→ What is expected: The required result is every line of the records that includes "linearGradient".

→ Source records:
•••••
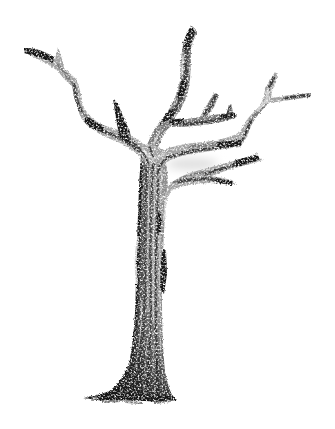
<!DOCTYPE html>
<html lang="en">
<head>
<meta charset="utf-8">
<title>Bare tree in charcoal</title>
<style>
:root {
  --paper: #ffffff;
  --ink: #161616;
  --charcoal: #3c3c3c;
  --bark: #777777;
  --ash: #a2a2a2;
  --mist: #c9c9c9;
}
html, body { margin: 0; background: var(--paper); overflow: hidden; }
.tree { display: block; width: 335px; height: 429px; }
.ash { fill: var(--ash); }
.bark { fill: var(--bark); }
.ink { fill: var(--ink); }
.stroke { fill: none; stroke-linecap: round; stroke-linejoin: round; }
.s-ink { stroke: var(--ink); }
.s-charcoal { stroke: var(--charcoal); }
.s-bark { stroke: var(--bark); }
.s-mist { stroke: var(--mist); }
</style>
</head>
<body>
<svg class="tree" viewBox="0 0 335 429" role="img" aria-label="Charcoal drawing of a bare, leafless tree">
  <defs>
    <linearGradient id="trunk-shade" x1="133" y1="0" x2="168" y2="0" gradientUnits="userSpaceOnUse">
      <stop offset="0" stop-color="#2c2c2c"/>
      <stop offset=".3" stop-color="#555555"/>
      <stop offset=".6" stop-color="#858585"/>
      <stop offset="1" stop-color="#8f8f8f"/>
    </linearGradient>
    <linearGradient id="root-shade" x1="0" y1="320" x2="0" y2="400" gradientUnits="userSpaceOnUse">
      <stop offset="0" stop-color="#161616" stop-opacity="0"/>
      <stop offset="1" stop-color="#161616" stop-opacity=".85"/>
    </linearGradient>
    <filter id="charcoal-grain" x="0" y="0" width="335" height="429" filterUnits="userSpaceOnUse" color-interpolation-filters="sRGB">
      <feTurbulence type="fractalNoise" baseFrequency=".55" numOctaves="2" seed="7" result="noise"/>
      <feDisplacementMap in="SourceGraphic" in2="noise" scale="3" xChannelSelector="R" yChannelSelector="G" result="rough"/>
      <feColorMatrix in="noise" type="matrix" values="0 0 0 0 1  0 0 0 0 1  0 0 0 0 1  0 0 3 0 -1.4" result="specks"/>
      <feComposite in="specks" in2="rough" operator="in" result="grain"/>
      <feMerge>
        <feMergeNode in="rough"/>
        <feMergeNode in="grain"/>
      </feMerge>
    </filter>
    <filter id="smudge" x="-40%" y="-60%" width="180%" height="220%">
      <feGaussianBlur stdDeviation="5"/>
    </filter>
    <filter id="soft"><feGaussianBlur stdDeviation=".5"/></filter>
    <path id="trunk-form" d="M141 154Q150 145 162 152Q167 160 168 182Q164 194 165 214Q162 262 162 300Q162 345 165 372Q168 391 175 399Q140 403 98 398Q122 387 130 360Q136 325 136 280Q138 200 141 154Z"/>
    <clipPath id="trunk-clip"><use href="#trunk-form"/></clipPath>
  </defs>

  <ellipse id="smudged-shadow" cx="192" cy="164" rx="26" ry="6" fill="#dedede" filter="url(#smudge)"/>

  <g filter="url(#soft)">
  <g filter="url(#charcoal-grain)">
    <g id="left-branch">
      <path class="ash" d="M25 48Q40 47 55 59L58 47L62 59L64 68L76 79Q82 93 82 105Q92 122 106 126Q130 132 146 146L145 160Q135 151 118 142Q95 134 83 121Q75 107 72 86Q64 80 58 71Q44 61 25 53Z"/>
      <path class="ink" d="M24 48Q38 47 54 57L53 63Q41 57 24 53Z"/>
      <path class="stroke s-bark" stroke-width="3" d="M58 65L72 82M75 86Q76 105 87 118"/>
      <path class="stroke s-charcoal" stroke-width="3" d="M74 84Q75 100 81 111M100 130Q123 137 141 152"/>
      <path class="stroke s-ink" stroke-width="7" d="M88 121Q93 126 100 128"/>
    </g>

    <g id="left-stub">
      <path class="ink" d="M113 98L118 104Q123 117 130 132L131 143L120 138Q116 122 113 98Z"/>
      <path class="stroke s-bark" stroke-width="2" d="M127 132L134 143"/>
    </g>

    <g id="top-branch">
      <path class="bark" d="M191 25L197 31L191 47Q191 62 190 80Q188 100 176 116Q164 132 158 147L147 145Q153 129 166 114Q177 98 180 81Q180 62 183 43Z"/>
      <path class="stroke s-ink" stroke-width="7" d="M192 31Q186 42 187 48"/>
      <path class="stroke s-charcoal" stroke-width="4" d="M187 50Q186 65 186 80Q183 100 172 114"/>
      <path class="stroke s-ink" stroke-width="6" d="M184 82Q183 89 180 95M171 113L163 123"/>
      <path class="stroke s-mist" stroke-width="2" d="M168 121Q159 132 154 143M183 57L182 75"/>
    </g>

    <g id="middle-branch">
      <path class="bark" d="M161 122Q180 121 200 117L208 103L214 93L219 95L214 107L207 116L227 113L231 103L233 112L237 117L226 121Q200 127 170 127L160 136Z"/>
      <path class="stroke s-ink" stroke-width="5" d="M172 122L182 121M222 117L233 115"/>
      <path class="stroke s-charcoal" stroke-width="3" d="M184 124Q205 123 222 119M204 115L212 104M216 95L212 103M230 107L228 114"/>
    </g>

    <g id="right-branch">
      <path class="ash" d="M157 152Q180 143 205 142Q229 139 240 132Q246 118 258 108Q265 99 265 88L275 72L278 77L272 91L271 98L290 95L311 93L311 97L290 100L269 103Q257 114 251 126Q247 139 240 147Q215 150 198 153Q178 155 165 163Z"/>
      <path class="stroke s-ink" stroke-width="6" d="M219 145L239 143"/>
      <path class="stroke s-charcoal" stroke-width="3" d="M164 159Q185 151 217 148M243 139L251 121M274 77L268 90M285 98L309 95"/>
      <path class="stroke s-bark" stroke-width="3" d="M190 147L216 144M252 119Q262 108 265 104"/>
      <path class="stroke s-mist" stroke-width="3" d="M268 89L267 100L258 110"/>
    </g>

    <g id="lower-branch">
      <path class="ash" d="M165 188Q178 175 200 170Q224 164 244 158L258 153L257 157L263 160L247 165Q225 170 212 176L232 180L236 185L210 183Q185 183 171 191L165 204Z"/>
      <path class="stroke s-ink" stroke-width="6" d="M237 163L256 158"/>
      <path class="stroke s-ink" stroke-width="4" d="M215 180L231 183"/>
      <path class="stroke s-charcoal" stroke-width="3" d="M178 182Q195 178 212 179M205 174L234 165"/>
      <path class="stroke s-bark" stroke-width="2" d="M174 182Q190 174 204 172"/>
    </g>

    <g id="trunk">
      <use href="#trunk-form" fill="url(#trunk-shade)"/>
      <g clip-path="url(#trunk-clip)">
        <path class="stroke s-ink" stroke-width="3" d="M141 165Q139 230 137 290Q136 350 118 388"/>
        <path class="stroke s-charcoal" stroke-width="2" d="M147 160Q144 230 145 300Q144 350 133 397M153 164Q149 240 151 310Q150 360 146 398M158 180Q155 260 156 330L158 398"/>
        <path class="stroke s-mist" stroke-width="1" d="M150 156Q147 230 148 310M156 160Q152 240 153 320M162 168Q159 225 160 310M142 300Q142 345 131 384M148 335L143 390M160 330Q160 365 167 393M154 345L153 388"/>
        <path d="M80 320H180V405H80Z" fill="url(#root-shade)"/>
      </g>
      <path class="stroke s-mist" stroke-width="2" d="M138 238Q134 260 137 283"/>
      <path class="ink" d="M158 213L161 210L161 232L157 234L156 222Z"/>
      <path class="ink" d="M163 248L166 251L167 274L164 294L160 289L161 262Z"/>
      <path class="stroke s-mist" stroke-width="2" d="M166 196L164 220"/>
    </g>

    <g id="crown-joint">
      <path class="ash" d="M139 148L150 143L161 149L168 153L163 166L156 160L149 168L143 160Z"/>
      <path class="stroke s-charcoal" stroke-width="2" d="M134 143Q145 152 149 166M149 146L154 158M169 157Q160 161 157 176"/>
      <path class="stroke s-mist" stroke-width="2" d="M143 150L152 159L164 154"/>
    </g>

    <g id="ground">
      <path class="ink" d="M84 398L101 394L118 388L128 393L150 396L172 396L177 400L160 402L130 400L104 401Z"/>
      <path class="stroke s-bark" stroke-width="2" d="M92 400L97 397M104 402L120 401M126 402L142 403M155 403L170 401"/>
    </g>
  </g>
  </g>
</svg>
</body>
</html>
•••••
→ Output of the exercise:
    <linearGradient id="trunk-shade" x1="133" y1="0" x2="168" y2="0" gradientUnits="userSpaceOnUse">
    </linearGradient>
    <linearGradient id="root-shade" x1="0" y1="320" x2="0" y2="400" gradientUnits="userSpaceOnUse">
    </linearGradient>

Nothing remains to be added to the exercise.